On a case-by-case basis, doctors cannot say with certainty what causes prostate cancer, but experts generally agree that diet contributes to the risk. Men who consume large...
Men aged 50 years and older should undergo a yearly digital rectal examination and blood testing for prostatic specific antigen (PSA).
Men in the high-risk group, such as those with a family history of prostate cancer or of African American ethnicity, should begin screening as early as age 40 years.
Go to the nearest hospital emergency department right away if you have any of the following symptoms:
Urinary tract infection - Burning pain on urination, urgency, frequent urination, especially with fever
Bladder obstruction - Not urinating or urinating very little despite drinking enough fluid; producing little urine despite straining; pain due to a full bladder
Acute kidney failure - Not urinating or urinating little, with little discomfort, despite drinking enough fluid
Deep bone pain, especially in the back, hips, or thighs, or bone fracture - Possible sign of advanced prostate cancer that has spread to the bones
Spinal cord compression is a true emergency and may be the first sign of cancer. It occurs when the cancer has spread to vertebrae of the spine and tailbone region. The weakened vertebrae can collapse on the spinal cord, causing symptoms and problems with function.
Symptoms depend on the level at which the spine is compressed.
Typical symptoms that might signal acute spinal cord compression include weakness in the legs and difficulty walking, increased difficulty urinating or moving your bowels, difficulty controlling your bladder or bowels, and decreased sensation, numbness, or tingling in the groin or legs.
These are often preceded by pain in the hip (usually one sided) or back lasting a few days or weeks.
Such symptoms require immediate evaluation in the nearest hospital emergency department. Failure to be treated immediately can result in permanent spinal cord damage.
Author: Hardik C Soni, MD, Staff Physician, Department of Emergency Medicine, Martin Luther King Jr/Charles Drew Medical Center.
Coauthor(s): Eugene Hardin, MD, FACEP, FAAEM, Chair and Associate Professor, Department of Emergency Medicine, Charles R Drew University of Medicine and Science; Chair, Department of Emergency Medicine, Martin Luther King, Jr/Drew Medical Center.

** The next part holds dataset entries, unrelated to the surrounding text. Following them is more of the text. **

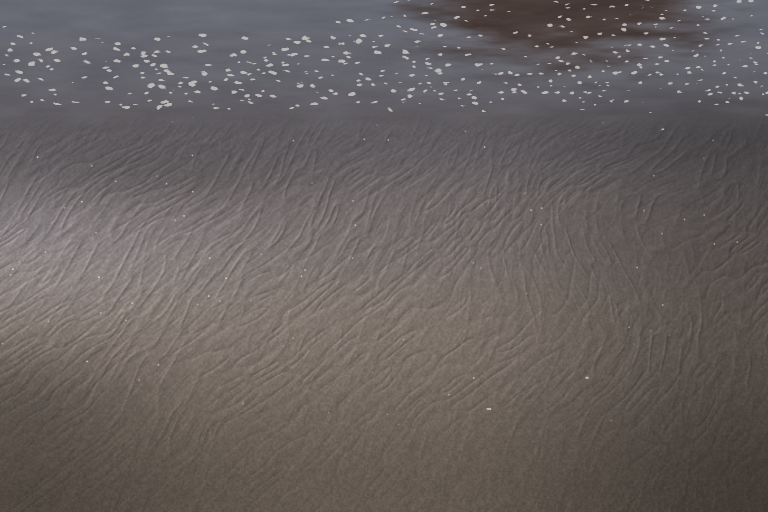
A Shadertoy shader for this texture:

```glsl
// Wet rippled sand at dusk, with a foam-flecked sheet of water along the top.
#define SHORE_Y 0.775
#define RIPPLE_FREQ 60.0
#define RIPPLE_STRENGTH 0.2
#define GENTLE_ANGLE 0.80
#define STEEP_ANGLE 1.27
#define GRAIN_STRENGTH 0.11
#define FOAM_CELL vec2(0.029, 0.0185)
#define FOAM_COLOR vec3(0.78, 0.76, 0.75)
#define GLOW_COLOR vec3(0.095, 0.1, 0.115)
#define REFLECTION_COLOR vec3(0.275, 0.22, 0.2)

float hash(vec2 p) {
    vec3 q = fract(vec3(p.xyx) * 0.1031);
    q += dot(q, q.yzx + 33.33);
    return fract((q.x + q.y) * q.z);
}

float noise(vec2 p) {
    vec2 i = floor(p), f = fract(p);
    f = f * f * (3.0 - 2.0 * f);
    return mix(mix(hash(i), hash(i + vec2(1, 0)), f.x),
               mix(hash(i + vec2(0, 1)), hash(i + vec2(1, 1)), f.x), f.y);
}

float fbm(vec2 p) {
    float sum = 0.0, amp = 0.5;
    for (int i = 0; i < 4; i++) {
        sum += amp * noise(p);
        p = p * 2.03 + 17.3;
        amp *= 0.5;
    }
    return sum;
}

// Soft elliptical spot, 1 at its centre
float blob(vec2 p, vec2 centre, vec2 radius) {
    vec2 d = (p - centre) / radius;
    return exp(-dot(d, d));
}

// Narrow broken ridges running along one direction
float ridges(vec2 p, float angle, float freq) {
    vec2 along = vec2(cos(angle), sin(angle));
    vec2 s = vec2(dot(p, along) * freq * 0.2, dot(p, vec2(-along.y, along.x)) * freq);
    float r = 1.0 - abs(2.0 * noise(s + 60.0) - 1.0);
    return r * r * r;
}

// Sand relief: two crossing ripple families, bent on the right
float relief(vec2 p) {
    vec2 q = vec2((p.x - 0.75) * (1.0 + 0.5 * p.y), p.y * (1.0 + 0.7 * p.y));
    q.x += 1.1 * (p.y - 0.43) * blob(p, vec2(1.14, 0.5), vec2(0.2, 0.2));
    q += 0.012 * vec2(noise(p * 24.0), noise(p * 24.0 + 31.0));
    q += 0.03 * vec2(noise(p * 7.0 + 5.0), noise(p * 7.0 + 71.0));
    float family = smoothstep(0.3, 0.7, noise(p * vec2(7.0, 9.0) + 4.0));
    float gentle = ridges(q, GENTLE_ANGLE, RIPPLE_FREQ);
    float steep = ridges(q + 3.0, STEEP_ANGLE, RIPPLE_FREQ * 0.85);
    float fine = ridges(q + 7.0, 1.05, RIPPLE_FREQ * 1.7);
    return steep * (1.0 - 0.65 * family) - gentle * (0.35 + 0.55 * family) + 0.3 * fine;
}

// Flat ragged foam flecks, one per jittered cell
float foam(vec2 p, float seed, float px) {
    vec2 g = p / FOAM_CELL + seed;
    g.x += 0.5 * mod(floor(g.y), 2.0);
    vec2 id = floor(g);
    float size = mix(0.35, 1.15, hash(id + 5.1)) * mix(1.05, 0.72, smoothstep(0.5, 1.2, p.x));
    vec2 jitter = vec2(hash(id + 11.7), hash(id + 23.9)) - 0.5;
    vec2 d = (fract(g) - 0.5 - 0.5 * jitter) * FOAM_CELL;
    d.y -= 0.5 * d.x * jitter.x;
    float r = length(d * vec2(1.0, 1.6 + 1.2 * hash(id + 2.2))) + 0.005 * (noise(p * 210.0) - 0.5);
    float top = mix(0.945, 1.02, smoothstep(0.5, 0.9, p.x));
    float band = smoothstep(0.765, 0.83, p.y) * (1.0 - smoothstep(top - 0.06, top + 0.01, p.y));
    float chance = band * (0.25 + 0.5 * noise(p * vec2(7.0, 16.0) + 9.0));
    return step(hash(id), chance) * (1.0 - smoothstep(-px, px, r - 0.0066 * size));
}

// Rare sparkling grains
float glints(vec2 p, float px) {
    vec2 g = p * 60.0, id = floor(g);
    vec2 centre = 0.2 + 0.6 * vec2(hash(id + 3.0), hash(id + 8.0));
    float d = length(fract(g) - centre) / 60.0;
    float bright = step(0.975, hash(id + 41.0)) * mix(0.3, 1.0, hash(id + 19.0));
    return bright * (1.0 - smoothstep(0.0004, 0.001 + px, d));
}

// Broad tones from the near sand up to the far water
vec3 baseTone(vec2 p) {
    vec3 c = mix(vec3(0.395, 0.355, 0.32), vec3(0.468, 0.427, 0.396), smoothstep(0.0, 0.36, p.y));
    c = mix(c, vec3(0.435, 0.405, 0.402), smoothstep(0.36, 0.6, p.y));
    c = mix(c, vec3(0.37, 0.355, 0.37), smoothstep(0.58, 0.75, p.y));
    c = mix(c, vec3(0.395, 0.395, 0.425), smoothstep(0.74, 0.86, p.y));
    return mix(c, vec3(0.405, 0.415, 0.455), smoothstep(0.86, 1.0, p.y));
}

void mainImage(out vec4 fragColor, in vec2 fragCoord) {
    float px = 1.0 / iResolution.y;
    vec2 p = fragCoord * px;
    vec3 color = baseTone(p);
    float sand = 1.0 - smoothstep(SHORE_Y - 0.05, SHORE_Y + 0.01, p.y);

    // Sheen from the left and the shaded patches around it
    color += GLOW_COLOR * blob(p, vec2(0.0, 0.5), vec2(0.45, 0.14));
    color += 0.03 * blob(p, vec2(0.55, 0.42), vec2(0.5, 0.2));
    color *= 1.0 - 0.1 * blob(p, vec2(0.3, 0.66), vec2(0.3, 0.06));
    color *= 1.0 - 0.14 * blob(p, vec2(0.03, 0.22), vec2(0.2, 0.09));
    color *= 1.0 - 0.25 * smoothstep(0.85, 1.5, p.x) * (1.0 - smoothstep(0.7, 0.9, p.y));
    color *= 1.0 - 0.22 * blob(p, vec2(0.0), vec2(0.4, 0.2)) - 0.13 * blob(p, vec2(1.5, 0.0), vec2(0.5, 0.3));

    // Water streaks and the warm dark reflection
    float streaks = fbm(p * vec2(11.0, 60.0)) - 0.47;
    color += (1.0 - sand) * 0.07 * streaks;
    vec2 edge = (p - vec2(1.10, 1.03)) / vec2(0.31, 0.17);
    float shade = 1.0 - smoothstep(0.45, 1.2, length(edge) + 0.7 * streaks);
    color = mix(color, REFLECTION_COLOR * (1.0 + 0.35 * streaks), 0.9 * shade);

    // Ripples lit from the upper left
    vec2 toLight = vec2(-0.0017, 0.0013);
    float slope = relief(p - toLight) - relief(p + toLight);
    float fade = sand * mix(0.4, 1.0, smoothstep(0.02, 0.4, p.y)) * (1.0 - 0.4 * smoothstep(0.6, 0.75, p.y));
    color *= 1.0 + RIPPLE_STRENGTH * fade * clamp(slope, -1.0, 1.0);

    // Sand grain, coarser nearby
    float grain = noise(p * 330.0) + 0.6 * noise(p * 170.0 + 40.0) - 0.8;
    color *= 1.0 + GRAIN_STRENGTH * grain * mix(0.2, 1.0, sand) * (1.3 - 0.8 * p.y);
    color += 0.35 * glints(p, px) * sand * smoothstep(0.05, 0.3, p.y);

    // Foam in two overlapping scatterings
    float flecks = max(foam(p, 20.0, px), foam(p, 73.4, px));
    color = mix(color, FOAM_COLOR, 0.88 * flecks);
    fragColor = vec4(clamp(color, 0.0, 1.0), 1.0);
}
```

Editors: Scott H Plantz, MD, FAAEM, Research Director, Assistant Professor, Department of Emergency Medicine, Mount Sinai School of Medicine; Francisco Talavera, PharmD, PhD, Senior Pharmacy Editor, eMedicine; Jerry Balentine, DO, Professor of Emergency Medicine, New York College of Osteopathic Medicine; Medical Director, Saint Barnabas Hospital.